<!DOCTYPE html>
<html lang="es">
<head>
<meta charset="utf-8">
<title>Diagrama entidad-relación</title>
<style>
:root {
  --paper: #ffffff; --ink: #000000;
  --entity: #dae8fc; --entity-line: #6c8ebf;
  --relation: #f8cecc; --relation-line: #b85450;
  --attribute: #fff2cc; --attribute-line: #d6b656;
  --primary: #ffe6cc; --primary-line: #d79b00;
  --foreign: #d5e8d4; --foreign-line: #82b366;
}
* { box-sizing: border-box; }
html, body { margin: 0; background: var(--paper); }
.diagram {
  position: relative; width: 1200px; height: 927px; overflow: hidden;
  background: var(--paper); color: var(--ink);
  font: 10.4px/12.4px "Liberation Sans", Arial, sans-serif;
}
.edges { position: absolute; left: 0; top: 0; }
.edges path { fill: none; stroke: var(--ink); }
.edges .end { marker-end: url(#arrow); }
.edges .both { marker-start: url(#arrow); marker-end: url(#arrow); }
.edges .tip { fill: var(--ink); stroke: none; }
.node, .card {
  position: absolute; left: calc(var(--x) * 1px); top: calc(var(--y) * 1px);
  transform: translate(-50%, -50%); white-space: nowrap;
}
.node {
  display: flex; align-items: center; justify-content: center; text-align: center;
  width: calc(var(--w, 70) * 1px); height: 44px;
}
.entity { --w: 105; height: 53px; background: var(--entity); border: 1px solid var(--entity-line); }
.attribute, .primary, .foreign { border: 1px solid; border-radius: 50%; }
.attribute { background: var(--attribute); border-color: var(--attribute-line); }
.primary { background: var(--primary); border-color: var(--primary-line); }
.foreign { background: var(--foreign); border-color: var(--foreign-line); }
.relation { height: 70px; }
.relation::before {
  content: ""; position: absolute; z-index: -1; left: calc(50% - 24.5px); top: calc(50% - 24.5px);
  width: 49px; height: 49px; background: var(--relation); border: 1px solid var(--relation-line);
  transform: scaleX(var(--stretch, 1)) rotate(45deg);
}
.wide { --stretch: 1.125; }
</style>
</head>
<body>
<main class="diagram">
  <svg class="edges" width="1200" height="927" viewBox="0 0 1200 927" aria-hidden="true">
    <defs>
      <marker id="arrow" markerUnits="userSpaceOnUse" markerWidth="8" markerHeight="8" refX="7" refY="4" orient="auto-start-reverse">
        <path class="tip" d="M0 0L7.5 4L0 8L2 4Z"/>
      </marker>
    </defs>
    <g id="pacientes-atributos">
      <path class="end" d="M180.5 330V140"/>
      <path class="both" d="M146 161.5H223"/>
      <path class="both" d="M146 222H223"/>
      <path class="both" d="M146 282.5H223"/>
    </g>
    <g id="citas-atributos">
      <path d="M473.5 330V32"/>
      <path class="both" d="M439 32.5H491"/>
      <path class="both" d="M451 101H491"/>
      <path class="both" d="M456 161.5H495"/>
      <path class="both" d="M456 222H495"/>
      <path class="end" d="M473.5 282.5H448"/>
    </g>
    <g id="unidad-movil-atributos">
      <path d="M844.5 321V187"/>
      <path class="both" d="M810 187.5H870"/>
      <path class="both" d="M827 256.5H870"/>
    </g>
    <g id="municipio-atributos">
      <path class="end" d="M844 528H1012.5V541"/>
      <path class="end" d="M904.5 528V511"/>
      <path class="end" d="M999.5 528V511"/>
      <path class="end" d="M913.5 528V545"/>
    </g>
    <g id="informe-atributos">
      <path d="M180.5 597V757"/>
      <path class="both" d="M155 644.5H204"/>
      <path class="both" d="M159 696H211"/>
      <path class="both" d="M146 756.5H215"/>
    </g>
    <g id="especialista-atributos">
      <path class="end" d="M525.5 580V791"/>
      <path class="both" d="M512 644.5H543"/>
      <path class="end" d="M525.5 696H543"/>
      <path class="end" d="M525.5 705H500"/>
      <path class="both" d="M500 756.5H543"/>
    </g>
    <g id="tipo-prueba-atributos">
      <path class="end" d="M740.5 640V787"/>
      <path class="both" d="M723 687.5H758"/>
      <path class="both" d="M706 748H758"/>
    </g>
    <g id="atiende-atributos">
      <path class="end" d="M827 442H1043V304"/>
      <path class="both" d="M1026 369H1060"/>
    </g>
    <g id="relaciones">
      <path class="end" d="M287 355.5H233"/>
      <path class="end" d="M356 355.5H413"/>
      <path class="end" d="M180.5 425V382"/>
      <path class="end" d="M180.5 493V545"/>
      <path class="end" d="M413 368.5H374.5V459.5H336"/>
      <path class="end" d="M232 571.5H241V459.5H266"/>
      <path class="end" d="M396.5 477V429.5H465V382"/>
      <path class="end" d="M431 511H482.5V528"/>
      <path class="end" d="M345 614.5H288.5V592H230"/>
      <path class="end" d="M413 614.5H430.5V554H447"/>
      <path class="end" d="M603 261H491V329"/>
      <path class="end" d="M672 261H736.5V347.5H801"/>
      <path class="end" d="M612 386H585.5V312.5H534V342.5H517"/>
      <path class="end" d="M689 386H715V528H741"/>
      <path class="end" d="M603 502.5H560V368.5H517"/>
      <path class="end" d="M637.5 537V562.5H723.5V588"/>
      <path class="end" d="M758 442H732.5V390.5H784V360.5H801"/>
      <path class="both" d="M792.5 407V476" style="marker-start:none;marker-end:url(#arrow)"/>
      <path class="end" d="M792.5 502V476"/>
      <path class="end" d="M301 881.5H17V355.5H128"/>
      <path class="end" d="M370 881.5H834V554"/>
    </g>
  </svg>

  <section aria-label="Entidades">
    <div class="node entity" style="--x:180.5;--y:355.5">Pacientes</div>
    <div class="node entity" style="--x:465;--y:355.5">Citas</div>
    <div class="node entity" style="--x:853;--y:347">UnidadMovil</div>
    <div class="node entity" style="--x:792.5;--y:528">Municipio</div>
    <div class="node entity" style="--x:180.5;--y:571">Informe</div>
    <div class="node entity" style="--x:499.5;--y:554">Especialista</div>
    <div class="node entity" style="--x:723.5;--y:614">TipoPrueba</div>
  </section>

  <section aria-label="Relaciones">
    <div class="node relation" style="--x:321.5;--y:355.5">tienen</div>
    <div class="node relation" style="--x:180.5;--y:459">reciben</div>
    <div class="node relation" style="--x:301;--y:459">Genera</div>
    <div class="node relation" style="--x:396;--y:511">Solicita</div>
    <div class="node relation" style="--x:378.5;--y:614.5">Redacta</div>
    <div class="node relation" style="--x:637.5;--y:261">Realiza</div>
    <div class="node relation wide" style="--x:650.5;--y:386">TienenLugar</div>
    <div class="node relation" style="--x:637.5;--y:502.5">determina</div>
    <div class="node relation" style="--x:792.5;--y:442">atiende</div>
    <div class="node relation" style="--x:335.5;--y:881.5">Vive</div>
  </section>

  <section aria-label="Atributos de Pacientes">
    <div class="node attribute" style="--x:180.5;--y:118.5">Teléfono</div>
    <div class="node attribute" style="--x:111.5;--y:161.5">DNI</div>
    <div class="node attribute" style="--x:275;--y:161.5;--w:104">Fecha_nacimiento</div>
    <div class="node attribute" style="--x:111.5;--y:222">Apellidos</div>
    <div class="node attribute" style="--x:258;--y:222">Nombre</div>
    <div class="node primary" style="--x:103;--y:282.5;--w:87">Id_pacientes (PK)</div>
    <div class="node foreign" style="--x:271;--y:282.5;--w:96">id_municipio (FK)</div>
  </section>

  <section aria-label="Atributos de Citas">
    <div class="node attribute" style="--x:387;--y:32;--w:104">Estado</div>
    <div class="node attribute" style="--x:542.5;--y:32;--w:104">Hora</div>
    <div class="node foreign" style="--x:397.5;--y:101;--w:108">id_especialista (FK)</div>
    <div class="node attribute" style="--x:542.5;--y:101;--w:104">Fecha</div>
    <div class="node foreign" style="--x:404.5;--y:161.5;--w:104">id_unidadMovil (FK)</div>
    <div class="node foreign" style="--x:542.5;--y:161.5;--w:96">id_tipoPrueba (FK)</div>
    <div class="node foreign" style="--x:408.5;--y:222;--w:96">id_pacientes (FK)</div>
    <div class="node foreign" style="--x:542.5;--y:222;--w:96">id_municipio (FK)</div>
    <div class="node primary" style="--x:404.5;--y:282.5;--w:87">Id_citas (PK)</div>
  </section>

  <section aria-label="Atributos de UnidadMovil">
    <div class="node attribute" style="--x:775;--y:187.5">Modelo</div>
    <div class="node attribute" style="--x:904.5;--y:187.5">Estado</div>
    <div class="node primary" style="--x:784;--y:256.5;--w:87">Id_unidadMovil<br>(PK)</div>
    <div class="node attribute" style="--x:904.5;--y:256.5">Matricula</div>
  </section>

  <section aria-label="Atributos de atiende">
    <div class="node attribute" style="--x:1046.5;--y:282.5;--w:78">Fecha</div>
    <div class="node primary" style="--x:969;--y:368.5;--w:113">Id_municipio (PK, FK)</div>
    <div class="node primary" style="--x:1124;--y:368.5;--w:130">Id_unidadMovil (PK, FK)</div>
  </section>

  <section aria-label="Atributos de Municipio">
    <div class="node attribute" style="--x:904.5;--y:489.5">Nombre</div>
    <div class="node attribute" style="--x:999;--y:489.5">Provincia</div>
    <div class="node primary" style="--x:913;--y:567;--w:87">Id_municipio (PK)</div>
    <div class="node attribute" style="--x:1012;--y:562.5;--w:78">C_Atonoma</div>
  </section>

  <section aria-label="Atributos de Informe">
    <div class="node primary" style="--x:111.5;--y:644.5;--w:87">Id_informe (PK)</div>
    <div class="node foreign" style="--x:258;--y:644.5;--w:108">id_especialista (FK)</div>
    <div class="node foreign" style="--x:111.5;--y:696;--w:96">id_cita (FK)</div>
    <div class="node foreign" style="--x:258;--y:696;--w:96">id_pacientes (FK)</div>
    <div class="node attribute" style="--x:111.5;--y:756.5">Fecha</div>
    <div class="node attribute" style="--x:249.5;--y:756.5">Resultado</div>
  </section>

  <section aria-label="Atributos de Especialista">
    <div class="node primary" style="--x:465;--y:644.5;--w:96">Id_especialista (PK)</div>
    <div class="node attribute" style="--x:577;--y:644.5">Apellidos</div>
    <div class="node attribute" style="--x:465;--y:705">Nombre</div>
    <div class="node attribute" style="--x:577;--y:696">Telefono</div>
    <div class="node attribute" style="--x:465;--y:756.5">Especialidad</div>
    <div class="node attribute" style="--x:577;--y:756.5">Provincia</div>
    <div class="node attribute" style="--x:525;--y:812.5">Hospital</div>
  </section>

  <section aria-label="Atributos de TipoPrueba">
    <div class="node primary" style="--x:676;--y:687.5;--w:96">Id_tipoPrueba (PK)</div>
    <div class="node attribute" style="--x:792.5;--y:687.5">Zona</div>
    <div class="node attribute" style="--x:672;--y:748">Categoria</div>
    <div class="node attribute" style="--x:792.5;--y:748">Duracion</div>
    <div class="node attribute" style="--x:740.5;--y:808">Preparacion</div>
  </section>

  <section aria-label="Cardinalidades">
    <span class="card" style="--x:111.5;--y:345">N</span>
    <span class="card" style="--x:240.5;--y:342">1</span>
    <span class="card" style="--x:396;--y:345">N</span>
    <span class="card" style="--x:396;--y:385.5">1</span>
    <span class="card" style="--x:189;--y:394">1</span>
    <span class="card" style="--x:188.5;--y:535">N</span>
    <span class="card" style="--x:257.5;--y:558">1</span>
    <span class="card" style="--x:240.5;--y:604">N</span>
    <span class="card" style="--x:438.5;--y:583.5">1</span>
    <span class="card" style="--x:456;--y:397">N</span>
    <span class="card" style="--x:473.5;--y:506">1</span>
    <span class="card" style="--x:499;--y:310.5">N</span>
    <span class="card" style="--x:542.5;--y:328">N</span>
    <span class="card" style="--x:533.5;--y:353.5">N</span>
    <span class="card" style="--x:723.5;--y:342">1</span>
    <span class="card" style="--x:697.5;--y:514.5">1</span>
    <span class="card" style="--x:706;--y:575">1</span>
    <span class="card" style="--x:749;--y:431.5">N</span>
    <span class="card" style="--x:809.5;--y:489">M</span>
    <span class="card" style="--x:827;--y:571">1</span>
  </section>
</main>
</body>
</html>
-=-=-=-=-
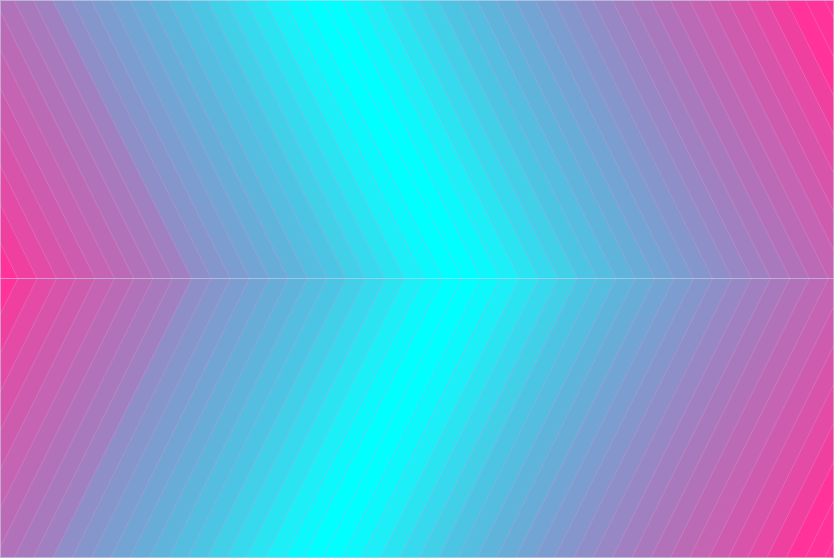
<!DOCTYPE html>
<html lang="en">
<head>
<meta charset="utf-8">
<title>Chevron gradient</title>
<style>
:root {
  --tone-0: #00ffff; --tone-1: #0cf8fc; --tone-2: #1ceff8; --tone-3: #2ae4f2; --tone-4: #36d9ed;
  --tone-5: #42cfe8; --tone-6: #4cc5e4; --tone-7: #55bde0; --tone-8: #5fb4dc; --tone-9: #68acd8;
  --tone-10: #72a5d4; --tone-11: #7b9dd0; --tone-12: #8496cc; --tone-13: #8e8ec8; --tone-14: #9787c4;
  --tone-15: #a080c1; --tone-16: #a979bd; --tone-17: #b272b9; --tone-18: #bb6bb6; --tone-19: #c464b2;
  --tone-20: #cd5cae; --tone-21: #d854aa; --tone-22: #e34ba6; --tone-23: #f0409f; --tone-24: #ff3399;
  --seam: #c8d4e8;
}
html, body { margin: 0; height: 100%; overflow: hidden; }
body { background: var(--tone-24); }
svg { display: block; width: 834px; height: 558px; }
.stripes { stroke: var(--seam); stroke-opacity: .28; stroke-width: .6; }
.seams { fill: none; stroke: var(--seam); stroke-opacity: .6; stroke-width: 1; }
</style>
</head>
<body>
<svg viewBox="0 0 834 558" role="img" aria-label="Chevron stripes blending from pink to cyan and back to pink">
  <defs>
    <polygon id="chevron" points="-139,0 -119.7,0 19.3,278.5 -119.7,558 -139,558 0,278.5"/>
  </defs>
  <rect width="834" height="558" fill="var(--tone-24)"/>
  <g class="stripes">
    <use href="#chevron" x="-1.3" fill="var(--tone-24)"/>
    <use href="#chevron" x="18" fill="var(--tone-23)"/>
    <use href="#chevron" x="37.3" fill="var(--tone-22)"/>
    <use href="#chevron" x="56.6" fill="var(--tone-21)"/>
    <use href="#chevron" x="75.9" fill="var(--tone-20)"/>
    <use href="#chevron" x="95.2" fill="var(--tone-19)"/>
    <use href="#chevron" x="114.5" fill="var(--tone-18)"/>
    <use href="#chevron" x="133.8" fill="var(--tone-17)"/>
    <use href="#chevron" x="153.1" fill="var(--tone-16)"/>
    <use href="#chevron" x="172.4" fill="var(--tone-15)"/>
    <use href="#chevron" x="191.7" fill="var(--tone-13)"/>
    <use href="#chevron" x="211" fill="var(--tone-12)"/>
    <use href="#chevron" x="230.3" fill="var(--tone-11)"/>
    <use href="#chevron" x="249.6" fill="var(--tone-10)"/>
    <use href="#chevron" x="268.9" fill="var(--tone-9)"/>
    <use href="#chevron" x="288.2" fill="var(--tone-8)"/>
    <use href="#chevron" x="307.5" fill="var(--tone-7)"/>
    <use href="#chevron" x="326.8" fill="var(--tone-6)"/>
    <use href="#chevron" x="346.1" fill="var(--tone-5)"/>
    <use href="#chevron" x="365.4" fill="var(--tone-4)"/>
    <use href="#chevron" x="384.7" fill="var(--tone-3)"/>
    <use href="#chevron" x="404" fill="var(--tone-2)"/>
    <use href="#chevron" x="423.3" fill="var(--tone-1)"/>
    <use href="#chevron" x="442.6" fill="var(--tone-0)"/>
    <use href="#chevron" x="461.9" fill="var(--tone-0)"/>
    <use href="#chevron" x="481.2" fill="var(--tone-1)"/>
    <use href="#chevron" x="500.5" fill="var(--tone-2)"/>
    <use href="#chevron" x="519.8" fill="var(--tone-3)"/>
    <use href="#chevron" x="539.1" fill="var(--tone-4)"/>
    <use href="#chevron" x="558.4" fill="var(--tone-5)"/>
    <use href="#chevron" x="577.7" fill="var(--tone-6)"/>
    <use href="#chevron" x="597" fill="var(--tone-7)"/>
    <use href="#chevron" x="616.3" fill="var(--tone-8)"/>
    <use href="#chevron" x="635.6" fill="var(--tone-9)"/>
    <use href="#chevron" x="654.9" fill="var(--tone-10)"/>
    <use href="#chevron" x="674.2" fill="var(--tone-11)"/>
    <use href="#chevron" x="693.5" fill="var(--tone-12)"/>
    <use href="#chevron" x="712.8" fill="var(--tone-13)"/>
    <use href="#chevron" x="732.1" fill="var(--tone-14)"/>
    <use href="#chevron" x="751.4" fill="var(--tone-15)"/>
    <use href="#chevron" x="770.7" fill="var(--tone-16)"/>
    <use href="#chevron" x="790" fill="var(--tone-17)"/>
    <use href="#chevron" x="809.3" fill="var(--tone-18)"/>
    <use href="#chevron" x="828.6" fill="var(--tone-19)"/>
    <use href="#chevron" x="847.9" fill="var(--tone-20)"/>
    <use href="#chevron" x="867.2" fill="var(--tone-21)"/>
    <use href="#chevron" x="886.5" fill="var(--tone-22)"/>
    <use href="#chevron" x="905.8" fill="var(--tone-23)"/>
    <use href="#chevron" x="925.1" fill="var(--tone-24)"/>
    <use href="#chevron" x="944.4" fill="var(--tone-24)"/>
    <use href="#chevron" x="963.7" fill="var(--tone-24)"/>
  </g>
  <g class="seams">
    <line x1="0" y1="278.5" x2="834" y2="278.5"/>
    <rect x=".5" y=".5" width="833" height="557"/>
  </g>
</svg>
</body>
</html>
-=-=-=-=-
§ WHAT IS NEEDED
Take exactly the lines from the one containing "var(--foreign); border-color: var(--foreign-line);" through the one containing "width: 49px; height: 49px;" in the data above, and output them with nothing added.

§ SOLUTION BELOW
.foreign { background: var(--foreign); border-color: var(--foreign-line); }
.relation { height: 70px; }
.relation::before {
  content: ""; position: absolute; z-index: -1; left: calc(50% - 24.5px); top: calc(50% - 24.5px);
  width: 49px; height: 49px; background: var(--relation); border: 1px solid var(--relation-line);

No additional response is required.